During the vegetative stage, you’ll see the plant’s foliage rapidly flourish. Within the soil, the roots will also continue developing.
For these next 3 to 5 weeks, begin by providing your plants 24 hours of light and then gradually decrease the light cycle each week until your marijuana plants are getting 13 hours of light.
Water regularly, but don’t overdo it, as cannabis plants are susceptible to fungal root diseases when they’re overwatered. Some growers wait until the lower leaves of their plant start to droop slightly before watering. Additionally, water further away from your marijuana plants’ stalks to encourage the roots to continue growing outwards.
If you’re not using pre-fertilized organic soil mix, feed your plants with your nutrient mixes about once a week.
When growing from seeds, keep an eye on your plants toward the end of the vegetative stage to see if they are exhibiting as male or female. You will want to pull males from your garden as soon as possible to prevent the females from becoming fertilized. Female plants that are fertilized have a lower potency and produce seeds.
Flowering (6-8 Weeks)
It’s during the flowering process that your female marijuana plants produce resinous buds, which will eventually become useable cannabis flower. At this point, you’ll want to cut down the light your weed receives to less than 12 hours per day. This will stimulate your marijuana plants to flower.
Keep your watering steady as before. Avoid feeding your plants the nutrients used during the vegetative stage. You may want to add a trellis or other type of support to your plants to help buttress the plant (the buds can make it top heavy).
We continue to detail the steps to follow during the marijuana flowering process and more here.
Learn More about How to Grow and Harvest Weed
As the legalization of recreational and medical marijuana reaches more states in the U.S. , more people are looking into how to grow their own marijuana. While growing your own cannabis can at times seem overwhelming, beginners with a little bit of patience will soon get the hang of it.

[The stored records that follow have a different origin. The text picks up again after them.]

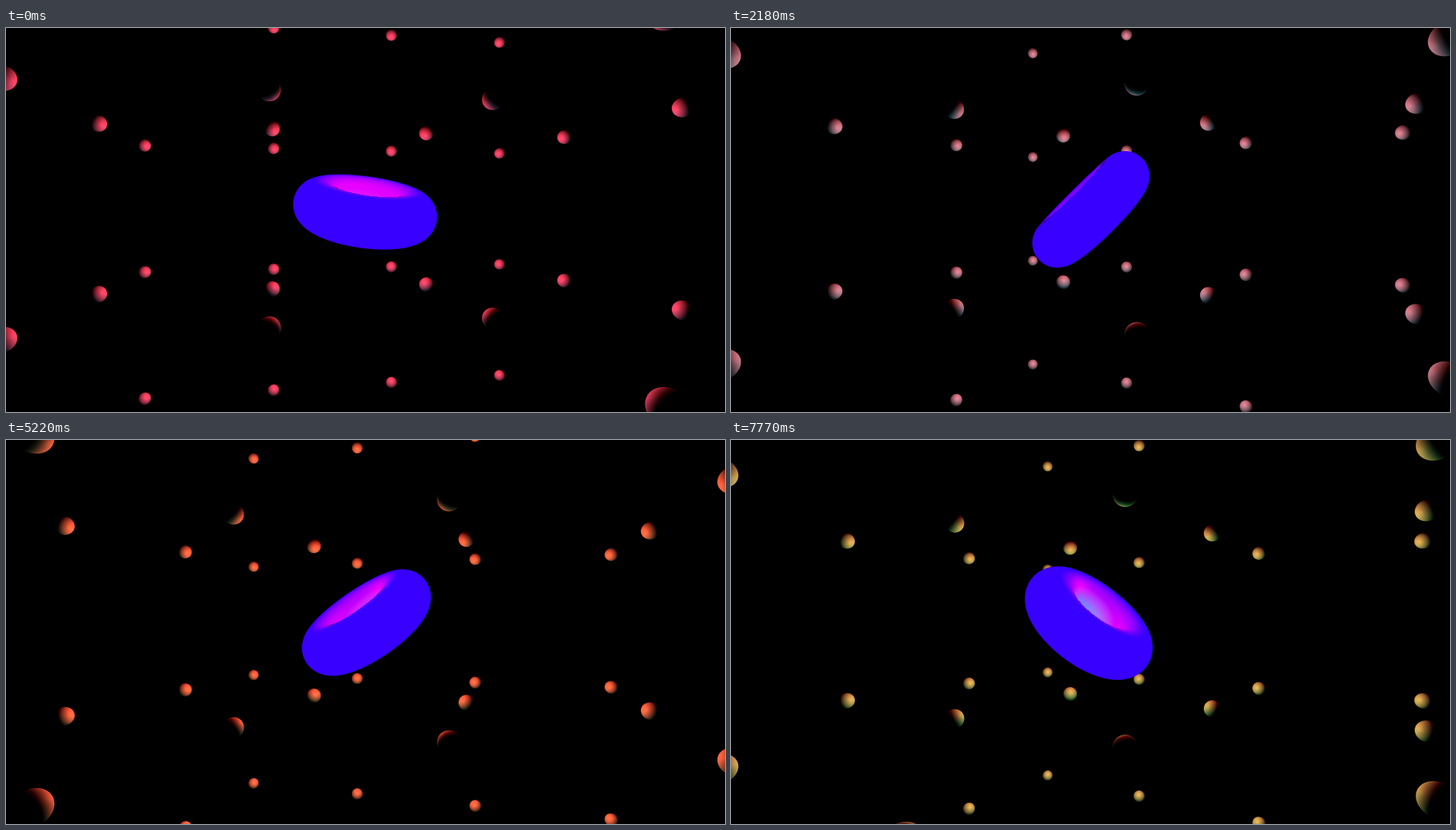
Animation of 923x493 px, one loop 7.87 s. Source, as an HTML page with a canvas:

```html
<!DOCTYPE html>
<html lang="en">
<head>
<meta charset="utf-8">
<title>Torus in a lattice of spheres</title>
<style>
  html, body { margin: 0; width: 100%; height: 100%; overflow: hidden; background: #000; }
  canvas { display: block; }
</style>
</head>
<body>
<canvas id="stage" width="923" height="493"></canvas>
<script>
const W = 923, H = 493, LOOP = 7870;
const CX = 461.3, CY = 232.2, FOCAL = 620, CAM = 2.6;   // lengths in lattice steps
const BALL = 0.049, RING = 0.2565, TUBE = 0.1265, LAMP_Y = 0.2;
const RED = [176, 0, 0], GLOW = [56, 0, 255], DARK = [0, 0, 0];

const ctx = document.getElementById('stage').getContext('2d');
const image = ctx.createImageData(W, H);
const pixels = image.data;

// Values at the key times: lattice angle, torus axis heading and tilt, lower lamp colour
const TIMES = [0, 700, 2180, 3970, 5220, 6220, 7770, LOOP];
const SPIN = [10.2, 55.2, 150.1, 263, 344.05, 407.2, 506.2, 512.6];
const HEADING = [29, 95, 277, 496, 654, 664.5, 777, 785];
const TILT = [16, 45, 45, 36.5, 37, 38.4, 42.5, 43];
const LAMP = [
  [92, 70, 42, 165, 105, 92, 50, 50],
  [72, 88, 130, 27, 110, 75, 175, 175],
  [108, 55, 145, 88, 68, 82, 85, 85]
];

const rad = deg => deg * Math.PI / 180;
const clamp = v => Math.max(0, Math.min(1, v));
const dot = (a, b) => a[0] * b[0] + a[1] * b[1] + a[2] * b[2];
const mix = (a, b, k) => [a[0] + b[0] * k, a[1] + b[1] * k, a[2] + b[2] * k];
const unit = a => mix(DARK, a, 1 / Math.hypot(...a));

function track(values, t) {
  let i = 0;
  while (i < TIMES.length - 2 && t >= TIMES[i + 1]) i++;
  const k = (t - TIMES[i]) / (TIMES[i + 1] - TIMES[i]);
  return values[i] + (values[i + 1] - values[i]) * k;
}

function shade(point, normal, base, shine, lamps) {
  let colour = base;
  const eye = unit(mix([0, 0, CAM], point, -1));
  for (const lamp of lamps) {
    const toLamp = unit(mix(lamp.at, point, -1));
    const facing = dot(normal, toLamp);
    if (facing <= 0) continue;
    const half = unit(mix(toLamp, eye, 1));
    const gloss = shine * Math.max(0, dot(normal, half)) ** 30;
    colour = mix(colour, lamp.colour, facing + gloss);
  }
  return colour;
}

// Calls trace(direction) for each pixel of a box; it returns [coverage, colour] or nothing
function paint(x, y, size, trace) {
  const x1 = Math.min(W, Math.ceil(x + size)), y1 = Math.min(H, Math.ceil(y + size));
  for (let py = Math.max(0, Math.floor(y - size)); py < y1; py++) {
    for (let px = Math.max(0, Math.floor(x - size)); px < x1; px++) {
      const hit = trace(unit([(px + 0.5 - CX) / FOCAL, (CY - py - 0.5) / FOCAL, -1]));
      if (!hit) continue;
      const o = (py * W + px) * 4;
      for (let c = 0; c < 3; c++) {
        pixels[o + c] += (Math.min(255, hit[1][c]) - pixels[o + c]) * hit[0];
      }
    }
  }
}

function drawBall(centre, lamps) {
  const depth = CAM - centre[2], scale = FOCAL / depth;
  const toCentre = mix(centre, [0, 0, CAM], -1);
  const x = CX + centre[0] * scale, y = CY - centre[1] * scale;
  paint(x, y, BALL * scale * 1.5 + 2, dir => {
    const along = dot(toCentre, dir);
    const miss = Math.sqrt(Math.max(0, dot(toCentre, toCentre) - along * along));
    const cover = clamp((BALL - miss) * scale + 0.5);
    if (!cover) return;
    const reach = along - Math.sqrt(Math.max(0, BALL * BALL - miss * miss));
    const point = mix([0, 0, CAM], dir, reach);
    return [cover, shade(point, unit(mix(point, centre, -1)), DARK, 0.09, lamps)];
  });
}

function drawTorus(axis, lamps) {
  const scale = FOCAL / CAM;
  paint(CX, CY, 104, dir => {
    let reach = CAM - 0.45, nearest = 1, best = reach;
    for (let i = 0; i < 48 && reach < CAM + 0.45; i++) {
      const p = mix([0, 0, CAM], dir, reach);
      const lift = dot(p, axis);
      const out = Math.sqrt(Math.max(0, dot(p, p) - lift * lift)) - RING;
      const gap = Math.sqrt(out * out + lift * lift) - TUBE;
      if (gap < nearest) { nearest = gap; best = reach; }
      if (gap < 0.0004) break;
      reach += gap;
    }
    const cover = clamp(1.1 - nearest * scale);
    if (!cover) return;
    const point = mix([0, 0, CAM], dir, best);
    const spoke = unit(mix(point, axis, -dot(point, axis)));
    const normal = unit(mix(point, spoke, -RING));
    return [cover, shade(point, normal, GLOW, 0, lamps)];
  });
}

function lattice(angle) {
  const c = Math.cos(angle), s = Math.sin(angle), steps = [-1.5, -0.5, 0.5, 1.5];
  const balls = [];
  for (const x of steps) for (const y of steps) for (const z of steps) {
    balls.push([x * c + z * s, y, z * c - x * s]);
  }
  return balls.filter(b => CAM - b[2] > 0.2).sort((a, b) => a[2] - b[2]);
}

function draw(t) {
  for (let i = 0; i < pixels.length; i += 4) {
    pixels[i] = pixels[i + 1] = pixels[i + 2] = 0;
    pixels[i + 3] = 255;
  }
  const lamps = [
    { at: [0, LAMP_Y, 0], colour: RED },
    { at: [0, -LAMP_Y, 0], colour: LAMP.map(channel => track(channel, t)) }
  ];
  for (const ball of lattice(rad(track(SPIN, t)))) drawBall(ball, lamps);

  const heading = rad(track(HEADING, t)), tilt = rad(track(TILT, t));
  const lean = Math.sin(tilt);
  drawTorus([lean * Math.sin(heading), Math.cos(tilt), lean * Math.cos(heading)], lamps);
  ctx.putImageData(image, 0, 0);
}

const start = performance.now();
function frame() {
  draw((performance.now() - start) % LOOP);
  requestAnimationFrame(frame);
}
frame();
</script>
</body>
</html>
```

You can learn more about growing your own weed, and drying and curing your cannabis flower, by visiting our Cannabis 101 Page .